Facilities for the retarded, disabled, mentally ill, and juvenile criminals should not be considered as schools subject to the provisions of the federal asbestos-control law, the Colorado Department of Institutions has argued in a lawsuit filed against the U.S. Environmental Protection Agency.
The epa has maintained that the law, which requires schools to develop asbestos-control plans, train staff members, and keep records, should apply to such state institutions because they have classrooms.
But the Colorado agency disagrees, arguing that while the facilities have classrooms, their primary purpose is to provide care for their clients, not to educate them.
The department has spent $2 million over the last five years on asbestos abatement at its facilities, said Dwight Eisnach, a spokesman for the department.
Compliance with the federal law would cost $680,000 in start-up costs, plus an estimated $1 million per year to meet planning and record-keeping requirements, he said.
The Iowa Board of Education has offered a new proposal aimed at resolving the state’s long-running dispute over home schooling.
The board last month urged the legislature to act to give parents who educate their children at home or at church-affiliated schools the option of not using a state-certified teacher.
The legislative recommendation, approved by a 6-to-2 vote, calls for giving parents two choices. They would be allowed either to use a certified teacher at a home or church school, or to use a noncertified teacher but have their children tested annually to see if state assistance or certified instruction was needed.
A previous attempt at compromise died in the last session of the legislature as a result of House-Senate differences over the issue of standards for church-school teachers. The new proposal would cover both home and church schools.
The Arizona legislature has approved an additional $429,000 for drug education.
In a three-day session last month, lawmakers also agreed to establish a January state holiday honoring the Rev. Martin Luther King Jr.
Observers say the legislature may hold another special session this fall to revamp the state’s taxation system, including parts of the education-finance system. A state task force has projected a $1-billion deficit by 2000 if current revenue and spending trends continue.
Illinois must reform its school-finance system or risk drastic court-ordered changes like those currently under way in Kentucky, state Superintendent of Education Robert Leininger has said.
Mr. Leininger, who was named to his post in August, said that his top priority will be to press for school funding reforms.
Like Kentucky, Illinois has major funding disparities between districts that could give rise to a lawsuit, Mr. Leininger warned a statewide meeting of school superintendents last month.
Members of Kentucky’s Cabinet for Human Resources have urged the legislature to approve a $26-million program to help children with severe emotional disturbances.
The plan, which would aid about 4,000 students, emphasizes community-based programs and in-home services.

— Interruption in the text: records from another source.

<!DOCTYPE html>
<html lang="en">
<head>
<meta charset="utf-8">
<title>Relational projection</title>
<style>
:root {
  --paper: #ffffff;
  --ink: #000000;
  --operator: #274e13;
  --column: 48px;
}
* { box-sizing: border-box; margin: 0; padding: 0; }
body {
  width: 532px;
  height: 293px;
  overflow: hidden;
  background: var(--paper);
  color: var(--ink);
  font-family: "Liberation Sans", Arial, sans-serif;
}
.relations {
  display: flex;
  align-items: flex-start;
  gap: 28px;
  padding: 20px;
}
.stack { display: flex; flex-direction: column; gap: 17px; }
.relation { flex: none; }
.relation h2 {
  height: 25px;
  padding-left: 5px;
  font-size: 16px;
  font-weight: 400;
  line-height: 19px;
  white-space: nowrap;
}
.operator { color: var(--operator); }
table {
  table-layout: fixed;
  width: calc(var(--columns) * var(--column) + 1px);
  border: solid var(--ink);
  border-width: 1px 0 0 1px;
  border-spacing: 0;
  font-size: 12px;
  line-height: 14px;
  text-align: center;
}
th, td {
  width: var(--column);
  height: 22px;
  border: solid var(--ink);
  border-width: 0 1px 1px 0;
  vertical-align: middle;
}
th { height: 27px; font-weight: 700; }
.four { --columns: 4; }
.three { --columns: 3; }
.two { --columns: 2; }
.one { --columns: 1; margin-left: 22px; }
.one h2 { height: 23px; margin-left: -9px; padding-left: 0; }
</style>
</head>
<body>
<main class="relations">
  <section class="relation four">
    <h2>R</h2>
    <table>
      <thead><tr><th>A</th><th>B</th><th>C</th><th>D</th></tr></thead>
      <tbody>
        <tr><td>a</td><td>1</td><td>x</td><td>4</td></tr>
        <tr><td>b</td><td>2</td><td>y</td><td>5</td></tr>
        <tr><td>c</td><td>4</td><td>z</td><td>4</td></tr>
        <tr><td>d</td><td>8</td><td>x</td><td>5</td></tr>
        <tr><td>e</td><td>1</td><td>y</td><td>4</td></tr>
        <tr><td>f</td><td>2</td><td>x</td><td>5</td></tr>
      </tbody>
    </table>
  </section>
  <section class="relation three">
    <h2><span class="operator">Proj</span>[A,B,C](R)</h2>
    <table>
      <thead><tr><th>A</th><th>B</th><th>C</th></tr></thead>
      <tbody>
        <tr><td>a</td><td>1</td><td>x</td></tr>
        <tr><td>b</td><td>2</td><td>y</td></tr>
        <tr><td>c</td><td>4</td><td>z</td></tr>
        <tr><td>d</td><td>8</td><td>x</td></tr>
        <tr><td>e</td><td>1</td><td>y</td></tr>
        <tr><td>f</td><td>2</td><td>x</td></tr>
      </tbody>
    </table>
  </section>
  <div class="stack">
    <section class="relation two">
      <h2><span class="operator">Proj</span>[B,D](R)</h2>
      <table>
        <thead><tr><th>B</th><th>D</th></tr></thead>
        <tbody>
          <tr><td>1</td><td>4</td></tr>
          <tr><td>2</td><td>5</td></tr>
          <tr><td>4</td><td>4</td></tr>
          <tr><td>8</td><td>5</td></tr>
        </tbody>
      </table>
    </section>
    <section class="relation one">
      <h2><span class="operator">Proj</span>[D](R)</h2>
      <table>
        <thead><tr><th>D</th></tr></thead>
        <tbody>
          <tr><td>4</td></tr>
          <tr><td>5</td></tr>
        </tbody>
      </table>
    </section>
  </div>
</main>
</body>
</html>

Representative Tom Burch, co-chairman of the interim joint committee on health and welfare, has criticized the proposal because it would reach only an estimated 9 percent of the eligible population.

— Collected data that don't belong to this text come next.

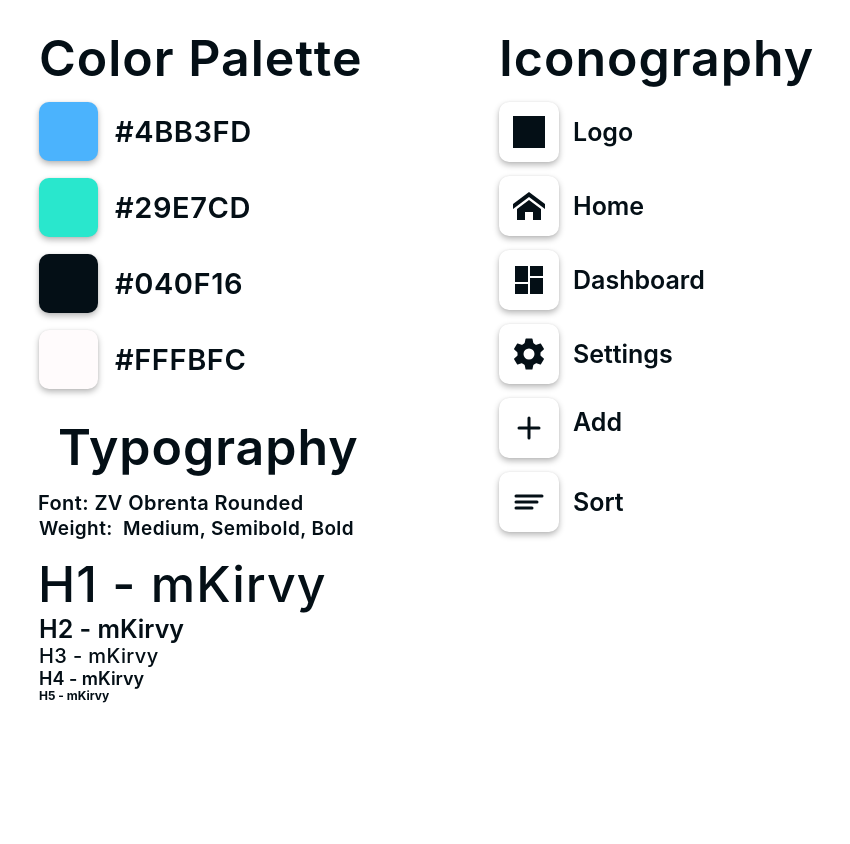
<!DOCTYPE html>
<html lang="en">
<head>
<meta charset="utf-8">
<title>Style guide</title>
<style>
:root {
  --sky: #4BB3FD;
  --mint: #29E7CD;
  --ink: #040F16;
  --snow: #FFFBFC;
  --page: #FFFFFF;
  --shadow: 0 3px 6px rgba(0, 0, 0, .28), 0 0 2px rgba(0, 0, 0, .08);
}
* { box-sizing: border-box; margin: 0; padding: 0; }
body {
  width: 850px;
  height: 844px;
  overflow: hidden;
  background: var(--page);
  color: var(--ink);
  font-family: Inter, Roboto, sans-serif;
  font-weight: 600;
}
.guide {
  display: grid;
  grid-template-columns: 460px 1fr;
  padding: 28px 0 0 39px;
}
.section-title {
  font-size: 50px;
  line-height: 60px;
  font-weight: 600;
  letter-spacing: .02em;
  white-space: nowrap;
}
ul { list-style: none; display: flex; flex-direction: column; }
li { display: flex; align-items: center; }

.swatches { gap: 17px; margin-top: 14px; }
.swatches li { gap: 17px; font-size: 29px; line-height: 35px; letter-spacing: .02em; }
.swatch { width: 59px; height: 59px; border-radius: 10px; box-shadow: var(--shadow); }
.sky { background: var(--sky); }
.mint { background: var(--mint); }
.ink { background: var(--ink); }
.snow { background: var(--snow); }

.typography { margin-top: 28px; white-space: nowrap; }
.typography .section-title { margin-left: 19px; }
.font-facts { margin: 14px 0 13px -1px; font-size: 20px; line-height: 25px; letter-spacing: .02em; }
.font-facts p + p { margin-left: 1px; font-size: 19px; white-space: pre; }
.h1 { margin-left: -1px; font-size: 50px; line-height: 60px; font-weight: 500; letter-spacing: .02em; }
.h2 { font-size: 25px; line-height: 30px; }
.h3 { font-size: 20px; line-height: 24px; font-weight: 500; letter-spacing: .02em; }
.h4 { font-size: 18px; line-height: 21px; }
.h5 { font-size: 12px; line-height: 14px; font-weight: 700; }

.icons { gap: 14px; margin-top: 14px; }
.icons li { gap: 14px; font-size: 25px; line-height: 30px; }
.tile {
  width: 60px;
  height: 60px;
  border-radius: 10px;
  background: var(--page);
  box-shadow: var(--shadow);
}
.tile svg { display: block; fill: var(--ink); }
.tile .strokes { fill: none; stroke: var(--ink); stroke-width: 3; stroke-linecap: round; }
.gear-ring { fill: none; stroke: var(--ink); stroke-width: 6; }
.raised { margin-bottom: 12px; }
</style>
</head>
<body>
<main class="guide">
  <div>
    <section class="palette">
      <h2 class="section-title">Color Palette</h2>
      <ul class="swatches">
        <li><span class="swatch sky"></span>#4BB3FD</li>
        <li><span class="swatch mint"></span>#29E7CD</li>
        <li><span class="swatch ink"></span>#040F16</li>
        <li><span class="swatch snow"></span>#FFFBFC</li>
      </ul>
    </section>
    <section class="typography">
      <h2 class="section-title">Typography</h2>
      <div class="font-facts">
        <p>Font: ZV Obrenta Rounded</p>
        <p>Weight:  Medium, Semibold, Bold</p>
      </div>
      <p class="h1">H1 - mKirvy</p>
      <p class="h2">H2 - mKirvy</p>
      <p class="h3">H3 - mKirvy</p>
      <p class="h4">H4 - mKirvy</p>
      <p class="h5">H5 - mKirvy</p>
    </section>
  </div>
  <section class="iconography">
    <h2 class="section-title">Iconography</h2>
    <ul class="icons">
      <li>
        <span class="tile"><svg width="60" height="60" aria-hidden="true"><rect x="14" y="14" width="32" height="32"/></svg></span>
        <span>Logo</span>
      </li>
      <li>
        <span class="tile"><svg width="60" height="60" aria-hidden="true">
          <path d="M30 16L46 28V33L30 21L14 33V28Z"/>
          <path d="M30 24L42 33V44H34V36H26V44H18V33Z"/>
        </svg></span>
        <span>Home</span>
      </li>
      <li>
        <span class="tile"><svg width="60" height="60" aria-hidden="true">
          <rect x="16" y="16" width="13" height="16"/>
          <rect x="16" y="34" width="13" height="10"/>
          <rect x="31" y="16" width="13" height="10"/>
          <rect x="31" y="28" width="13" height="16"/>
        </svg></span>
        <span>Dashboard</span>
      </li>
      <li>
        <span class="tile"><svg width="60" height="60" aria-hidden="true">
          <defs><path id="tooth" d="M25 22L26.500 15Q26.600 14.500 27 14.500H33Q33.400 14.500 33.500 15L35 22Z"/></defs>
          <circle class="gear-ring" cx="30" cy="30" r="8.500"/>
          <use href="#tooth"/>
          <use href="#tooth" transform="rotate(60 30 30)"/>
          <use href="#tooth" transform="rotate(120 30 30)"/>
          <use href="#tooth" transform="rotate(180 30 30)"/>
          <use href="#tooth" transform="rotate(240 30 30)"/>
          <use href="#tooth" transform="rotate(300 30 30)"/>
        </svg></span>
        <span>Settings</span>
      </li>
      <li>
        <span class="tile"><svg class="strokes" width="60" height="60" aria-hidden="true"><path d="M30 20V40M20 30H40"/></svg></span>
        <span class="raised">Add</span>
      </li>
      <li>
        <span class="tile"><svg class="strokes" width="60" height="60" aria-hidden="true"><path d="M17 24H43M17 30H38M17 36H33"/></svg></span>
        <span>Sort</span>
      </li>
    </ul>
  </section>
</main>
</body>
</html>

Ohio schools should begin next year to assign students by skill levels, rather than by age, the state education department has urged.
Schools in 12 districts in the state have been grouping students by skill levels over the past two years as part of a pilot program. The statewide effort will be implemented in 1990, according to a spokesman for the department.

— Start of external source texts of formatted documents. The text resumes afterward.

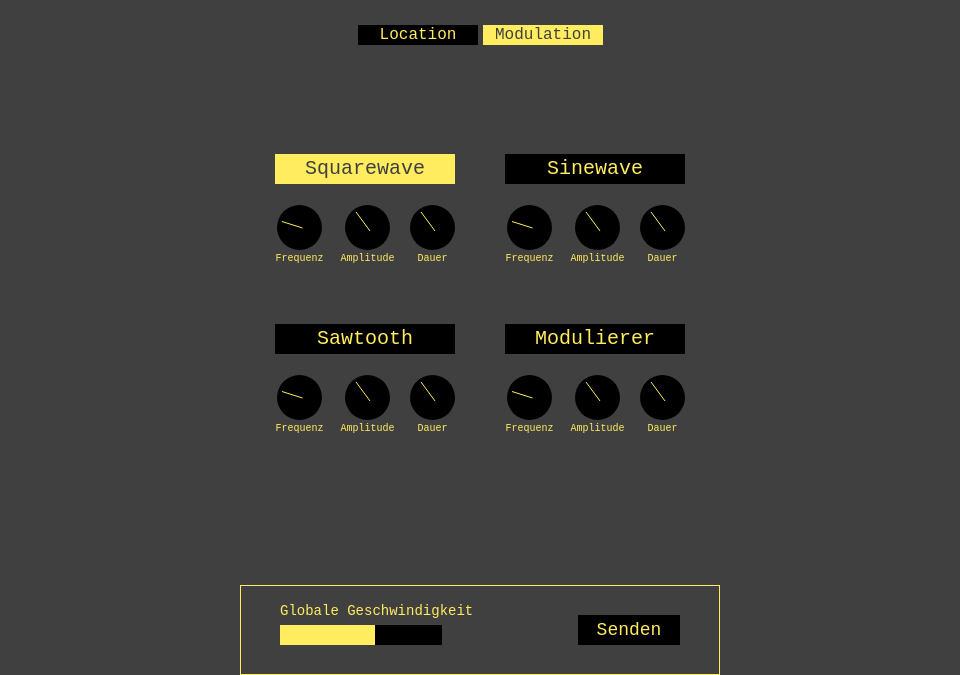
<!DOCTYPE html>
<html lang="de">
<head>
<meta charset="utf-8">
<title>Modulation</title>
<style>
:root { --ground: #404040; --panel: #000; --accent: #ffec5f; }
* { box-sizing: border-box; margin: 0; padding: 0; }
html, body { width: 960px; height: 675px; overflow: hidden; }
body {
  display: flex; flex-direction: column; align-items: center;
  background: var(--ground); color: var(--accent);
  font-family: "Liberation Mono", monospace;
}
a { color: inherit; text-decoration: none; }
.tabs { display: flex; gap: 5px; margin-top: 25px; position: relative; left: 0.5px; }
.tab, .wave-name, .send {
  display: flex; align-items: center; justify-content: center;
  background: var(--panel);
}
.tab { width: 120px; height: 20px; font-size: 16px; line-height: 18px; }
.tab.active, .wave-name.active { background: var(--accent); color: var(--ground); }
.waves { display: grid; grid-template-columns: 180px 180px; grid-auto-rows: 170px; column-gap: 50px; margin-top: 109px; }
.wave-name { height: 30px; font-size: 20px; font-weight: 400; line-height: 30px; }
.knobs { display: grid; grid-template-columns: 50px 55px 45px; column-gap: 15px; margin-top: 21px; }
.knob { display: flex; flex-direction: column; align-items: center; gap: 3px; font-size: 10px; line-height: 12px; }
.knob:first-child { padding-right: 1px; }
.knob svg { display: block; width: 45px; height: 45px; }
.dial { fill: var(--panel); }
.needle { stroke: var(--accent); stroke-width: 1; }
.global {
  display: flex; justify-content: space-between; align-items: flex-start;
  width: 480px; height: 90px; margin-top: auto; padding: 0 39px;
  border: 1px solid var(--accent);
}
.speed { padding-top: 17px; font-size: 14px; line-height: 16px; }
.speed-bar { width: 162px; height: 20px; margin-top: 6px; background: var(--panel); }
.speed-level { width: 95px; height: 20px; background: var(--accent); }
.send { width: 102px; height: 30px; margin-top: 29px; font-size: 18px; line-height: 30px; }
</style>
</head>
<body>
<svg width="0" height="0" style="position:absolute" aria-hidden="true">
  <defs>
    <g id="knob-low"><circle class="dial" cx="22.5" cy="22.5" r="22.5"/><line class="needle" x1="5" y1="16.5" x2="25.5" y2="23"/></g>
    <g id="knob-mid"><circle class="dial" cx="22.5" cy="22.5" r="22.5"/><line class="needle" x1="11" y1="7" x2="25" y2="26"/></g>
  </defs>
</svg>

<nav class="tabs">
  <a class="tab" href="#">Location</a>
  <a class="tab active" href="#">Modulation</a>
</nav>

<main class="waves">
  <section>
    <h2 class="wave-name active">Squarewave</h2>
    <div class="knobs">
      <div class="knob"><svg><use href="#knob-low"/></svg><span>Frequenz</span></div>
      <div class="knob"><svg><use href="#knob-mid"/></svg><span>Amplitude</span></div>
      <div class="knob"><svg><use href="#knob-mid"/></svg><span>Dauer</span></div>
    </div>
  </section>
  <section>
    <h2 class="wave-name">Sinewave</h2>
    <div class="knobs">
      <div class="knob"><svg><use href="#knob-low"/></svg><span>Frequenz</span></div>
      <div class="knob"><svg><use href="#knob-mid"/></svg><span>Amplitude</span></div>
      <div class="knob"><svg><use href="#knob-mid"/></svg><span>Dauer</span></div>
    </div>
  </section>
  <section>
    <h2 class="wave-name">Sawtooth</h2>
    <div class="knobs">
      <div class="knob"><svg><use href="#knob-low"/></svg><span>Frequenz</span></div>
      <div class="knob"><svg><use href="#knob-mid"/></svg><span>Amplitude</span></div>
      <div class="knob"><svg><use href="#knob-mid"/></svg><span>Dauer</span></div>
    </div>
  </section>
  <section>
    <h2 class="wave-name">Modulierer</h2>
    <div class="knobs">
      <div class="knob"><svg><use href="#knob-low"/></svg><span>Frequenz</span></div>
      <div class="knob"><svg><use href="#knob-mid"/></svg><span>Amplitude</span></div>
      <div class="knob"><svg><use href="#knob-mid"/></svg><span>Dauer</span></div>
    </div>
  </section>
</main>

<footer class="global">
  <div class="speed">
    <p>Globale Geschwindigkeit</p>
    <div class="speed-bar"><div class="speed-level"></div></div>
  </div>
  <a class="send" href="#">Senden</a>
</footer>
</body>
</html>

Gov. George Deukmejian of California has signed a bill to require limits on the fat and cholesterol levels of school meals.
The state is the first in the nation to mandate such standards. (See Education Week, Sept. 20, 1989.)
Thirteen states have approved changes this year in the taxation of government workers’ pensions in the wake of a U.S. Supreme Court decision requiring similar treatment of state and federal retirees’ income, according to a study by the National Conference of State Legislatures.
The study noted that 24 states previously had laws treating state workers’ retirement benefits more favorably than those of federal retirees--a situation barred by the Court’s decision in Davis v. Michigan. (See Education Week, April 26, 1989.)
Four states (New York, North Dakota, West Virginia, and Wisconsin) reacted to the decision by extending state retirees’ tax breaks to federal workers as well. Four others (Arizona, North Carolina, Oregon, and South Carolina) repealed existing tax breaks and raised pension levels, while five (Colorado, Iowa, Missouri, Oklahoma, and Virginia) established new, limited income exclusions for all public pensioners.
Copies of “State Taxation of Public Pensions: The Impact of Davis v. Michigan” are available for $10 each, plus $1.50 for postage and handling, from the ncsl, Book Order Department, 1050 17th St., Suite 2100, Denver, Colo. 80265.
Vermont officials and business leaders have launched a $125,000 grant program to give schools start-up money to develop new approaches to education.
The program, announced last month by Commissioner of Education Richard P. Mills, is part of an overall campaign calling for educational leaders to “rethink and reinvent” schools. Grants will be awarded to the three local educational systems judged to have the best restructuring proposals.
A version of this article appeared in the October 11, 1989 edition of Education Week as News In Brief